A. P. J. Abdul Kalam
|Indian Statesman||October 15, 1931 – July 27, 2015|
Avul Pakir Jainulabdeen Abdul Kalam was born on October 15, 1931, in Rameswaram in Tamil Nadu, India, to Muslim parents. He was the youngest of five children. His father, Jainulabudeen, owned a ferry business and was also the imam of a local mosque, but the family was poor. His mother, Ashiamma, managed the household.
As a young boy, Kalam watched his father rebuild his boat after a cyclone destroyed it. From this experience, Kalam learned lessons about optimism and persistence.
Even at the age of eight, Kalam was disciplined – he kept an impressive schedule. Starting at 4:00 A.M., he attended math tutoring and Arabic class, then he worked a paper route. Before he distributed the papers, he studied the front page for images of fighter planes and news about World War II. After this early-morning routine, he joined his classmates for a full day of school.
Kalam’s father, a Muslim, regularly held discussions at home with a Brahmin friend and a Christian priest. Kalam learned what he would call “true secularism” by listening to these discussions. When Kalam’s teacher at school asked him to sit in the back of the class, because he was Muslim, his father visited the school with his Hindu and Christian friends, to put an end to such segregation.
Kalam attended the Schwartz Higher Secondary School, Ramanathapuram, then in 1954, he graduated with a degree in physics from Saint Joseph’s College, Tiruchirappalli.

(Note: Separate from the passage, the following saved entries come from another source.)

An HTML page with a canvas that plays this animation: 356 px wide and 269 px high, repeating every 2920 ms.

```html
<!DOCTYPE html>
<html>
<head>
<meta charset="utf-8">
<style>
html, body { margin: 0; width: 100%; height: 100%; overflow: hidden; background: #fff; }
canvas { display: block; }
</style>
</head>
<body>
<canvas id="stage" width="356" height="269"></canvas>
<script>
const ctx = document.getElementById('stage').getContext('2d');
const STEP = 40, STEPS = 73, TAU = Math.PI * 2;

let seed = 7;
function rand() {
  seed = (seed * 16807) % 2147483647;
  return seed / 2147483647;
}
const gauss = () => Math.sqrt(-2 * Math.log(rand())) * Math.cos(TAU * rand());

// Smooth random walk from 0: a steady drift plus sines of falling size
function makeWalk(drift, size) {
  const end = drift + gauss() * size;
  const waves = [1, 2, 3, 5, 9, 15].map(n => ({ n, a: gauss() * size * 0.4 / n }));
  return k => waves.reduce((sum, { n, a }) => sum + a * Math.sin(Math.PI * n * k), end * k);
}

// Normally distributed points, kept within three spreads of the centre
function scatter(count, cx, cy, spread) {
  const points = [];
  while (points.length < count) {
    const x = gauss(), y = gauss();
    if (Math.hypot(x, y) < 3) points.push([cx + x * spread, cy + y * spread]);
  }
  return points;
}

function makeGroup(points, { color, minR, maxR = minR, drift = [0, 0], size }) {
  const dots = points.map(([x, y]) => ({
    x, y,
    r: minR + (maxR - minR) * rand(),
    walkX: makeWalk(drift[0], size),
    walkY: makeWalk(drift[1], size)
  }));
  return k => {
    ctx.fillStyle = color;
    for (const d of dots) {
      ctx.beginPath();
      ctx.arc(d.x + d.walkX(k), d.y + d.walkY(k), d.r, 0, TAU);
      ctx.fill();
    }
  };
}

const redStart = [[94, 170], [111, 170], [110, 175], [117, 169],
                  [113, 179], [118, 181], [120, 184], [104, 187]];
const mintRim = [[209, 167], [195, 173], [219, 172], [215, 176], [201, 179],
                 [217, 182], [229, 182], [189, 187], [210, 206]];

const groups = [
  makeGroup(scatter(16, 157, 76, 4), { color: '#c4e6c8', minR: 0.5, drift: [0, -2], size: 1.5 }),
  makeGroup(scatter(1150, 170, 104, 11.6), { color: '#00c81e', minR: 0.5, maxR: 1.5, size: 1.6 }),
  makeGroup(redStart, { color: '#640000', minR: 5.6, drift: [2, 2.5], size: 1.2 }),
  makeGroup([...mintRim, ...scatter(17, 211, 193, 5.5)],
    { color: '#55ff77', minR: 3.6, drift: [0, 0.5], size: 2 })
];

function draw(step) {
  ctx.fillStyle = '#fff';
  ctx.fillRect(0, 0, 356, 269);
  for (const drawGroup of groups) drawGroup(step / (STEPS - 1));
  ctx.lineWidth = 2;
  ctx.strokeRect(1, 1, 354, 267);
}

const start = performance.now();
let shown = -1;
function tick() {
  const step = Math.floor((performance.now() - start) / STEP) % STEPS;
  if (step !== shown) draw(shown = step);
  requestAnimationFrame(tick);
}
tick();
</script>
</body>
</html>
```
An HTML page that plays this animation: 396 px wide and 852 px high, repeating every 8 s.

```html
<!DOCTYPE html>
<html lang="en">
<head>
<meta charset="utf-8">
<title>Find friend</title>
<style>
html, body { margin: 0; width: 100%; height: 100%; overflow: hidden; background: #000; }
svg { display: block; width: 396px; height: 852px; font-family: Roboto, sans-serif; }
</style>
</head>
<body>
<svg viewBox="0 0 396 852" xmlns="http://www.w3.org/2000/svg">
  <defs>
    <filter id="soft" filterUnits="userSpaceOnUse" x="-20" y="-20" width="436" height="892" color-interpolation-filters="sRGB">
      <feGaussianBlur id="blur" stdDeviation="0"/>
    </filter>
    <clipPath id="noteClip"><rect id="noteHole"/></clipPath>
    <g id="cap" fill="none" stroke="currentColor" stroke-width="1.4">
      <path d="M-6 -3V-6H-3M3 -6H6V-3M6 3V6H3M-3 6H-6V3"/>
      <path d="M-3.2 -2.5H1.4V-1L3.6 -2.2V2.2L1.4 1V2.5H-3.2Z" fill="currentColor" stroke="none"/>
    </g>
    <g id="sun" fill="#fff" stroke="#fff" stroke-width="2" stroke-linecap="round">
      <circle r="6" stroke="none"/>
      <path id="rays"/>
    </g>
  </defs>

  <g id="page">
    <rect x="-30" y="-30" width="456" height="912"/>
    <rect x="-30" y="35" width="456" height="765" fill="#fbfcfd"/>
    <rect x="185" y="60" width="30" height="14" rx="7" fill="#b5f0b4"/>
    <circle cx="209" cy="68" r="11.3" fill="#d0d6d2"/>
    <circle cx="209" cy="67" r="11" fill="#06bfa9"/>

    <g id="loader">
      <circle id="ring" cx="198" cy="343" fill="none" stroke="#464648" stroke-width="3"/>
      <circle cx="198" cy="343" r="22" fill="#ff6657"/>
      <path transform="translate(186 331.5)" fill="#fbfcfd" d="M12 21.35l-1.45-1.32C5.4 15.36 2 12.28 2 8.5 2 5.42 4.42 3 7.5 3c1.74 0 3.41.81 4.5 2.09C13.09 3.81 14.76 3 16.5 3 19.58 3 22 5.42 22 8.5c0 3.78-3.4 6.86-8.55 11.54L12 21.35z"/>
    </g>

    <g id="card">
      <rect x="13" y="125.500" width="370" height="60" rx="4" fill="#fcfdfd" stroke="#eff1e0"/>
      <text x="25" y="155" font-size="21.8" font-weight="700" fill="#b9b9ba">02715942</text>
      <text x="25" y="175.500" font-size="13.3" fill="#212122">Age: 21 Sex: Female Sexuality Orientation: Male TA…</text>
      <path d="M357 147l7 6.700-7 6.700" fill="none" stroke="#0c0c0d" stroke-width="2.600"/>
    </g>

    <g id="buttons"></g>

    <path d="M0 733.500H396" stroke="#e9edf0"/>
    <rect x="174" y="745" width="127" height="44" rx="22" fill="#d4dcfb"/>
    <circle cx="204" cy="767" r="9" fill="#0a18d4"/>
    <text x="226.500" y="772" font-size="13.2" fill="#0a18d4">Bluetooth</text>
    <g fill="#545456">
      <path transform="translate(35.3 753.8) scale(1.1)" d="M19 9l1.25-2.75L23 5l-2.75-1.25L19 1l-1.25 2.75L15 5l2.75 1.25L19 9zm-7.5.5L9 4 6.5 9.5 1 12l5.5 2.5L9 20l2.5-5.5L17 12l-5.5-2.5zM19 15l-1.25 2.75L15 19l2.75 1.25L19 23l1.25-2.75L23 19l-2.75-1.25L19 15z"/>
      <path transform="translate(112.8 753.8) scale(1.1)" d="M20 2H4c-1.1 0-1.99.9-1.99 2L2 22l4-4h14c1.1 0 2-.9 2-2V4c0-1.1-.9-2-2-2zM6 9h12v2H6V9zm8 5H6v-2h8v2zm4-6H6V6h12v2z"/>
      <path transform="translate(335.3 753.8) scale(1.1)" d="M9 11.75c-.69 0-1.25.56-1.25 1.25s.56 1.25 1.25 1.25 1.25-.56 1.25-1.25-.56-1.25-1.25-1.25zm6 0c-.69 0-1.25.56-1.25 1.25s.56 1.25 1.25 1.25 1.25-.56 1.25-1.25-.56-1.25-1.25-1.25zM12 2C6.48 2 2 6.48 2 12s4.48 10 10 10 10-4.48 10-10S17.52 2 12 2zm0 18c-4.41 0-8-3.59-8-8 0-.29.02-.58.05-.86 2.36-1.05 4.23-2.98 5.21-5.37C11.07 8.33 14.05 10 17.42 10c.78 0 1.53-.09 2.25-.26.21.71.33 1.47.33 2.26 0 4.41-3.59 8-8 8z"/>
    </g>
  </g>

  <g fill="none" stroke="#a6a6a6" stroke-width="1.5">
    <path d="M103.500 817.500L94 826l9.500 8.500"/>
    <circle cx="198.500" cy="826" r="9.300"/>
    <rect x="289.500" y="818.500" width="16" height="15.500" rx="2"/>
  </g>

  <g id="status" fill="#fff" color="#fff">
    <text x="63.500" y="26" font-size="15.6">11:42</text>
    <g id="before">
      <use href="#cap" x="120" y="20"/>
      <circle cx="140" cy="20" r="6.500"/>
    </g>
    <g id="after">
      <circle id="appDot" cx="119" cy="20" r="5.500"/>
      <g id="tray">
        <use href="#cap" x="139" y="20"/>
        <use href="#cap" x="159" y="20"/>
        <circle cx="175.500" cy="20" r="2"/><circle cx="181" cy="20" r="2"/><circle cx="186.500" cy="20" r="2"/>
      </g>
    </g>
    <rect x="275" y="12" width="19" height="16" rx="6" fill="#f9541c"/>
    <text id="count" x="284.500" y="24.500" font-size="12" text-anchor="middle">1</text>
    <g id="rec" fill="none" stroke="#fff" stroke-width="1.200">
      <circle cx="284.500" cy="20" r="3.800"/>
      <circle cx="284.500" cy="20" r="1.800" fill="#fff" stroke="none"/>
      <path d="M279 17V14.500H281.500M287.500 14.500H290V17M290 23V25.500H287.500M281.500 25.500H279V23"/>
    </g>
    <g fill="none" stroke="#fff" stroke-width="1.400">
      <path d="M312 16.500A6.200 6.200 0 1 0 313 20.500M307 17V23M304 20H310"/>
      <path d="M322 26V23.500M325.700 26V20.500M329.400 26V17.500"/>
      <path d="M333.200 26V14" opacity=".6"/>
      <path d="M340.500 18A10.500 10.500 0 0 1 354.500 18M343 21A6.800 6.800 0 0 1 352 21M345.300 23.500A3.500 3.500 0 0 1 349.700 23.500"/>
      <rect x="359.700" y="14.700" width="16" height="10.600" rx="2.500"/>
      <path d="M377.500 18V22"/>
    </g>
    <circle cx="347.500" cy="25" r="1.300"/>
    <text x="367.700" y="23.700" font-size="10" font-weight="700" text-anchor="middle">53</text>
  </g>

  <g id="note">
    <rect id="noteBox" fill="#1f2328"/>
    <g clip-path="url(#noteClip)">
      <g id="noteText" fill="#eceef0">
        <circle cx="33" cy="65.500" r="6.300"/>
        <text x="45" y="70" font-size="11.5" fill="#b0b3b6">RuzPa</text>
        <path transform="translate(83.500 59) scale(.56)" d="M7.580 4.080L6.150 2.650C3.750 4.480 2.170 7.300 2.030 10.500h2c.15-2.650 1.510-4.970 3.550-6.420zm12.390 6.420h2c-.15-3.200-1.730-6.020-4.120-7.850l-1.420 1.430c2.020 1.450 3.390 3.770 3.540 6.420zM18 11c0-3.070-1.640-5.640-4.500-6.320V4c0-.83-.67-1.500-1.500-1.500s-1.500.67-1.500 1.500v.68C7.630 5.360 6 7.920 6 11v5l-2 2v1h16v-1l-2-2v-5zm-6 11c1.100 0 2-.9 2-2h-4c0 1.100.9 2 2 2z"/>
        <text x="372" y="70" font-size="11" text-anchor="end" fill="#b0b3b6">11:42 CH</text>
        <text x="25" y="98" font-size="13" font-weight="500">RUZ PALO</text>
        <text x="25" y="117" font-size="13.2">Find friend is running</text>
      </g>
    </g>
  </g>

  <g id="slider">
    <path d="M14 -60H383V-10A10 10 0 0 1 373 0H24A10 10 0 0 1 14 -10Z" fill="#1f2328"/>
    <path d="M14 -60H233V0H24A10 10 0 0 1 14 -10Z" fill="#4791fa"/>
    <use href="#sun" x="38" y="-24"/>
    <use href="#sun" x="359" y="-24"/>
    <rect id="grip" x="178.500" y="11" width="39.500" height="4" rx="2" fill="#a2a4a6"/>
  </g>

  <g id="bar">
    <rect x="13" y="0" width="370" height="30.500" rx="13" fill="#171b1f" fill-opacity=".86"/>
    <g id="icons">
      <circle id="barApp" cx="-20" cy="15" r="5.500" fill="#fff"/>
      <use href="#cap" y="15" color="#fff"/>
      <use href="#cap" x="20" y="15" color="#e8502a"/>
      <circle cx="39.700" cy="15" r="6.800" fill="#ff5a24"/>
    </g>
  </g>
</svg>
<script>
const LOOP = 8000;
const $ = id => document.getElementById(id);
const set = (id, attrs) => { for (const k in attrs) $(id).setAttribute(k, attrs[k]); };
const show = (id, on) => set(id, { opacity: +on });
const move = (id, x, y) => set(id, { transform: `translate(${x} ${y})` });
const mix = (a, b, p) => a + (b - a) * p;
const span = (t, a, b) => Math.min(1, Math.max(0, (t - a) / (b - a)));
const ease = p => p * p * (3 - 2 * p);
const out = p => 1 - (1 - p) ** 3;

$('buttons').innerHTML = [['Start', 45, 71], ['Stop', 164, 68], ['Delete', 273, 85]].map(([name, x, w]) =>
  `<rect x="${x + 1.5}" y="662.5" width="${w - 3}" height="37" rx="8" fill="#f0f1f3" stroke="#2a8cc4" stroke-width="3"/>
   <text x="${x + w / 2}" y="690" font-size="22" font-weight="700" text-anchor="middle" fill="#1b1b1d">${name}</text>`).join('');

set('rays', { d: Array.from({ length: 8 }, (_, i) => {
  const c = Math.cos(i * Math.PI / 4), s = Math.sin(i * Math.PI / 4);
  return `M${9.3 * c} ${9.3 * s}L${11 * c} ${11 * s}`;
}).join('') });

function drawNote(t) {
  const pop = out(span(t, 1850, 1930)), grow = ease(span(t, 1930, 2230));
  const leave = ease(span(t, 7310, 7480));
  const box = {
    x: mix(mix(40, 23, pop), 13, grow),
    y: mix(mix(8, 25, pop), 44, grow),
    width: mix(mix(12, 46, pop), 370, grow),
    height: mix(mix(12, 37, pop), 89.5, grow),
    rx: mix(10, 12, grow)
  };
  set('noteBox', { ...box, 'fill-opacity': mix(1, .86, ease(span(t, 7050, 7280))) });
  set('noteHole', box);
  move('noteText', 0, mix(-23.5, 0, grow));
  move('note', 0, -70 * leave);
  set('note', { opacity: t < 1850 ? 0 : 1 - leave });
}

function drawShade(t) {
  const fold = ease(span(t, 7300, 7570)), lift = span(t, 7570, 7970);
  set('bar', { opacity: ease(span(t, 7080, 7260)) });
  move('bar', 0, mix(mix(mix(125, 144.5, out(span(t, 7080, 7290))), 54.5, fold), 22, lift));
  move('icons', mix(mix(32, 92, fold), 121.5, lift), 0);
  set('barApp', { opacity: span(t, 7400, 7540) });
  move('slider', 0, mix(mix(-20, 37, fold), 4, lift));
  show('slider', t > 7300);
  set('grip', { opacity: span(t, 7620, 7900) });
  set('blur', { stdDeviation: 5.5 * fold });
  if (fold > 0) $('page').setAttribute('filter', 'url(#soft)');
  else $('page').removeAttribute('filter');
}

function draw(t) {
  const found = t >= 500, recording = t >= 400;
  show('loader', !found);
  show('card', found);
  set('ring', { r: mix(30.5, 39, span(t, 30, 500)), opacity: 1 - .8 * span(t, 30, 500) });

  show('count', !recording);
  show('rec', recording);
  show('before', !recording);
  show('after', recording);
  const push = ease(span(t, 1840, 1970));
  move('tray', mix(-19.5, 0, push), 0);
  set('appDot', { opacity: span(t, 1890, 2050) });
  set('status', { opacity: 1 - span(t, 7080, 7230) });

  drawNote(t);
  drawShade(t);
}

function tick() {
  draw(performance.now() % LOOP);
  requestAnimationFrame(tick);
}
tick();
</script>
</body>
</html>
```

Starting in 1955, Kalam studied aeronautical engineering at the Madras Institute of Technology on a scholarship. Once, when he fell behind on a project, the dean threatened to take away his scholarship unless Kalam could finish the project in three days. Kalam succeeded, and the dean later explained that he was trying to teach a lesson about managing stress and deadlines. Kalam graduated from the institute in 1960.
Kalam planned to be a pilot in the Indian Air Force. He later said, “Over the years, I had nurtured the hope to be able to fly; to handle a machine as it rose higher and higher in the stratosphere was my dearest dream.” Unfortunately, when he applied for pilot’s training he was ranked in ninth place and only eight recruits were needed.
From Science to Politics
To become ‘unique,’ the challenge is to fight the hardest battle which anyone can imagine until you reach your destination.
A. P. J. Abdul Kalam